Occupying a corner spot of a quiet street in Copenhagen’s Nansensgade area, Ibsens hotel is easy to spot, thanks to the Lynchian neon red “HOTEL” sign.
We arrived in the city late at night, and, like tired moths, gravitated towards this welcoming beacon when taking the five-minute walk from Norreport Metro Station.
It’s just one of the cool features of this 118-room three-star hotel (part of the Arthur Hotels Group, which also features next door’s Hotel Kong Arthur and nearby Arthur Apartments).
There’s a calm Scandi feel inside the CO2-neutral space, with young staff who will sort your key card and breakfast vouchers so you’re free to either escape to your room or decompress in the low-lit and homely downstairs lounge, with a wood-burning stove, bar and library. Very hygge.
Here you’ll also find groovy furniture that’s been sourced from local designers, as well as walls covered in the uniformly sized paintings and drawings that count as ArtMoney (guests registered with this organisation can pay up to 50 per cent of their bill using ArtMoney, with the value of each approximately postcard-sized piece at DKK 200, about £25, see www.artmoney.org).
Budget or boutique?
Ibsens has a quirky design aesthetic that’s about as far from a Travelodge as you can get. Expect perks that you wouldn’t find in a budget hotel, like use of their Ni’Mat Spa (next door to Ibsens, in hotel Kong Arthur), with a fitness room, a treatment menu and the Water Temple that incorporates a hot tub, sauna and more (admission DKK 195, about £24).
Wining and dining
The hotel has two affordable (for Copenhagen) ground floor restaurants. For dinner, there’s Spanish eatery Pintxos, where you can feast on tapas and paella, or Italian restaurant La Rocca is open for lunch and dinner. One minute away, there’s their own sushi joint, Sticks ’n’ Sushi.
The buffet breakfast at Ibsens is healthy, Nordic and light, with skyr and fruit compote, granola, boiled eggs and lovely rye bread.
For on-the-hoof eats, the hotel is two blocks away from food market Torvehallerne, which will service all your smorrebrod and ale needs.
If size doesn’t matter, choose a Tiny room (just 10m2, but it still fits a double bed) starting from DKK 727 (about £90) per room per night, excluding breakfast. Depending on how many cats you want to swing, there are also Small, Medium, Large, X-Large and Junior Suite sizes of boudoir.

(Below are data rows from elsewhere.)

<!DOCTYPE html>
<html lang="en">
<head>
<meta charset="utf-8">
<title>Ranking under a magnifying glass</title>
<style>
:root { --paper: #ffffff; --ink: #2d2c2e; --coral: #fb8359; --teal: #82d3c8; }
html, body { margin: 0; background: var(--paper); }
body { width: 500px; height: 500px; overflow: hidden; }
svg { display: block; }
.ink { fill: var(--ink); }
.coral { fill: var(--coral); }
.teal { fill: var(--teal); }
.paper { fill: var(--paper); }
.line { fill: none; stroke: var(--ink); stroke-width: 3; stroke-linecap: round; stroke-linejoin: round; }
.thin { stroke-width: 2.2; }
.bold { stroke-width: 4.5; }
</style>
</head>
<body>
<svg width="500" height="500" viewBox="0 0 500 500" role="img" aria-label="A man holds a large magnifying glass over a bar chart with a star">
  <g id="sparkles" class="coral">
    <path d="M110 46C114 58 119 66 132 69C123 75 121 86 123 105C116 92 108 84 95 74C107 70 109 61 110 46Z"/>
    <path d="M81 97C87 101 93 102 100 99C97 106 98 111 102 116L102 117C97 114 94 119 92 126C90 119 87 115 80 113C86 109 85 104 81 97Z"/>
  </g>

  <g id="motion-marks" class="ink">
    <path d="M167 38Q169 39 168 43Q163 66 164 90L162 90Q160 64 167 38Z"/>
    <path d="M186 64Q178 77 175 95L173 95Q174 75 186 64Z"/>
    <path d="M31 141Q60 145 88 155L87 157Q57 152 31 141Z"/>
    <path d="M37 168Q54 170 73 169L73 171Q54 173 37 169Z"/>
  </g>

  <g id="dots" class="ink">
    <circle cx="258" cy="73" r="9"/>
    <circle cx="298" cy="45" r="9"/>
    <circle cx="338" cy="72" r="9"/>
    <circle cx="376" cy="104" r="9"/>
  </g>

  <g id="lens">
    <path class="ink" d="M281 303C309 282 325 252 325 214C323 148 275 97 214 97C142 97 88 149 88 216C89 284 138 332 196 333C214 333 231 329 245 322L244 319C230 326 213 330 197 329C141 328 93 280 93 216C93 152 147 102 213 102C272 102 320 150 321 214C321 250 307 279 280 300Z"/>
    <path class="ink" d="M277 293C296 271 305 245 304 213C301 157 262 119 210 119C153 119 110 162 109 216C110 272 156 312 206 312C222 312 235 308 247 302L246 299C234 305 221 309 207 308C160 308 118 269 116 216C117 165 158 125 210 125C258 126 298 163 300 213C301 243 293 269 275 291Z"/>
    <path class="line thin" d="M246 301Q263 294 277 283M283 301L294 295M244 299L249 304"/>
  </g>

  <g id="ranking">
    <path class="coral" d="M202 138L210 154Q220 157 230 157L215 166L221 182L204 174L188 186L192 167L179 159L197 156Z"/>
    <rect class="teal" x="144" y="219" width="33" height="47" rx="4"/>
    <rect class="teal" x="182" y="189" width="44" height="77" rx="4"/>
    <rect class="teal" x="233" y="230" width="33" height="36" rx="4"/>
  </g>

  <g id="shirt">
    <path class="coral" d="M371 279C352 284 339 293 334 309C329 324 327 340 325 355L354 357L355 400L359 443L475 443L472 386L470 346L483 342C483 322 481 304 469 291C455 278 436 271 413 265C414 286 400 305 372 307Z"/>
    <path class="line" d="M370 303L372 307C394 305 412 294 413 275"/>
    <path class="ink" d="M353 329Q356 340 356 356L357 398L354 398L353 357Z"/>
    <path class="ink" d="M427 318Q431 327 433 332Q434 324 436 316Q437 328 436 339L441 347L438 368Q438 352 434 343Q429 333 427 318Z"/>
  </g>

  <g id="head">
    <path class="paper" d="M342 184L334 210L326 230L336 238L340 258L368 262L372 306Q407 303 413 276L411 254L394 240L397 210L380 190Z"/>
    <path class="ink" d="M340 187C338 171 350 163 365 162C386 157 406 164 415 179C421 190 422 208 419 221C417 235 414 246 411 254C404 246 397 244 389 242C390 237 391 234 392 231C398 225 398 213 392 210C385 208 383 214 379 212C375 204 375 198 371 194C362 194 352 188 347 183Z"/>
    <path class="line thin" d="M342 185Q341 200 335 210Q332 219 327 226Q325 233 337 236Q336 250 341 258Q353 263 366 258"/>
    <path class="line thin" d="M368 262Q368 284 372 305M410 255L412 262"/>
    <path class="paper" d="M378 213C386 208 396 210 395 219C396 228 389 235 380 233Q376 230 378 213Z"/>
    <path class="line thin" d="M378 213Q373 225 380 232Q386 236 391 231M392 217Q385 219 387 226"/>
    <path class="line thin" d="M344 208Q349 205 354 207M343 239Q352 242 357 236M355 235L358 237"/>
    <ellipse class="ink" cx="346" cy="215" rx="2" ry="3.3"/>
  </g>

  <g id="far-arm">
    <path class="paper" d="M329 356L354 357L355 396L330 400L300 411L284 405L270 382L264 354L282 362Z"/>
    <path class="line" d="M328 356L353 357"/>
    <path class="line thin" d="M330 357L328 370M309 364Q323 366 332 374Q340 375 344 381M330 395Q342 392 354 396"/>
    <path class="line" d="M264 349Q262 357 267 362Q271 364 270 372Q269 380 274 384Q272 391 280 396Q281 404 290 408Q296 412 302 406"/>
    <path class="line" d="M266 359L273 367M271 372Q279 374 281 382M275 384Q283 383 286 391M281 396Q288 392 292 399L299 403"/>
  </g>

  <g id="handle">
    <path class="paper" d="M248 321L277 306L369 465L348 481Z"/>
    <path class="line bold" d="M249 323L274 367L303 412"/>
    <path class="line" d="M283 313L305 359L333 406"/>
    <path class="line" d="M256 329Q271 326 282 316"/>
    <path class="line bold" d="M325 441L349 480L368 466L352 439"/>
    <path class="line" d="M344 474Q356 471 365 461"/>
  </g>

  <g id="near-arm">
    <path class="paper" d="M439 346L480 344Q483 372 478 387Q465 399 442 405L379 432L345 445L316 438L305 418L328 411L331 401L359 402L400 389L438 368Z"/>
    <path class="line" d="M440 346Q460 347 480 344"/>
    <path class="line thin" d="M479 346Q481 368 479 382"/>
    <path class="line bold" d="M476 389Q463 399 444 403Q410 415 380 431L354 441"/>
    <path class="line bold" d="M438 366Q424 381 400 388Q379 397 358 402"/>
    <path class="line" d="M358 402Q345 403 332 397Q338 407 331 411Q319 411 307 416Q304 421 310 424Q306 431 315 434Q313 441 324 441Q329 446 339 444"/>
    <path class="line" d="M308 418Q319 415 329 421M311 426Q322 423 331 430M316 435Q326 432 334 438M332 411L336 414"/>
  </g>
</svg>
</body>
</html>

We supersized with one of the latter, which occupied a corner spot facing the street. At three times the floor space of a Tiny, it’s high-ceilinged and airy – painted in grey and white but with pops of colours provided by furniture and soft furnishings. There’s a king-sized bed topped by a mustard quilt and flanked by white Anglepoise lamps, as well as a desk and open storage with plenty of hanging space. Although the bathroom is slightly dated, it’s completely functional, with wet room and bath.
Worth getting out of bed for
It’s strolling distance to most of the major sights, but just ten minutes away from the peaceful University of Copenhagen Botanical Gardens and the 17th century Rosenborg Castle. We also walked to other attractions, including amusement park Tivoli (where we went on the least scary rollercoaster, The Odin Express), pretty Nyhavn, the Round Tower, amazing street food market Papiroen (Paper Island), where you must try the luxury hotdogs at Polse, and the National Museum of Copenhagen with its enjoyably creepy room full of dolls’ houses.
Those who’re feeling a bit lonesome might want to take advantage of the hotel’s Cosy Hour, from 5pm-6pm, which involves hobnobbing with other guests, a free drink and nibbles. Or, there’s a staff lunch at Hotel Kong Arthur, from 11.30am until 12.45pm, with hot dishes and salads for DKK 95 (about £12). The hotel has bicycles to hire (from DKK 150 per day, around £18.50) and mention must be made of the organic Nordic Amber products in the rooms.
The ambience is lovely with an attention to detail that gives a hotel character and makes one look forward to spending time there.
A Junior Suite starts from DKK 1577 (about £195) at Ibsens Hotel, Vendersgade 23, Copenhagen (0045 334 57744, www.arthurhotels.dk)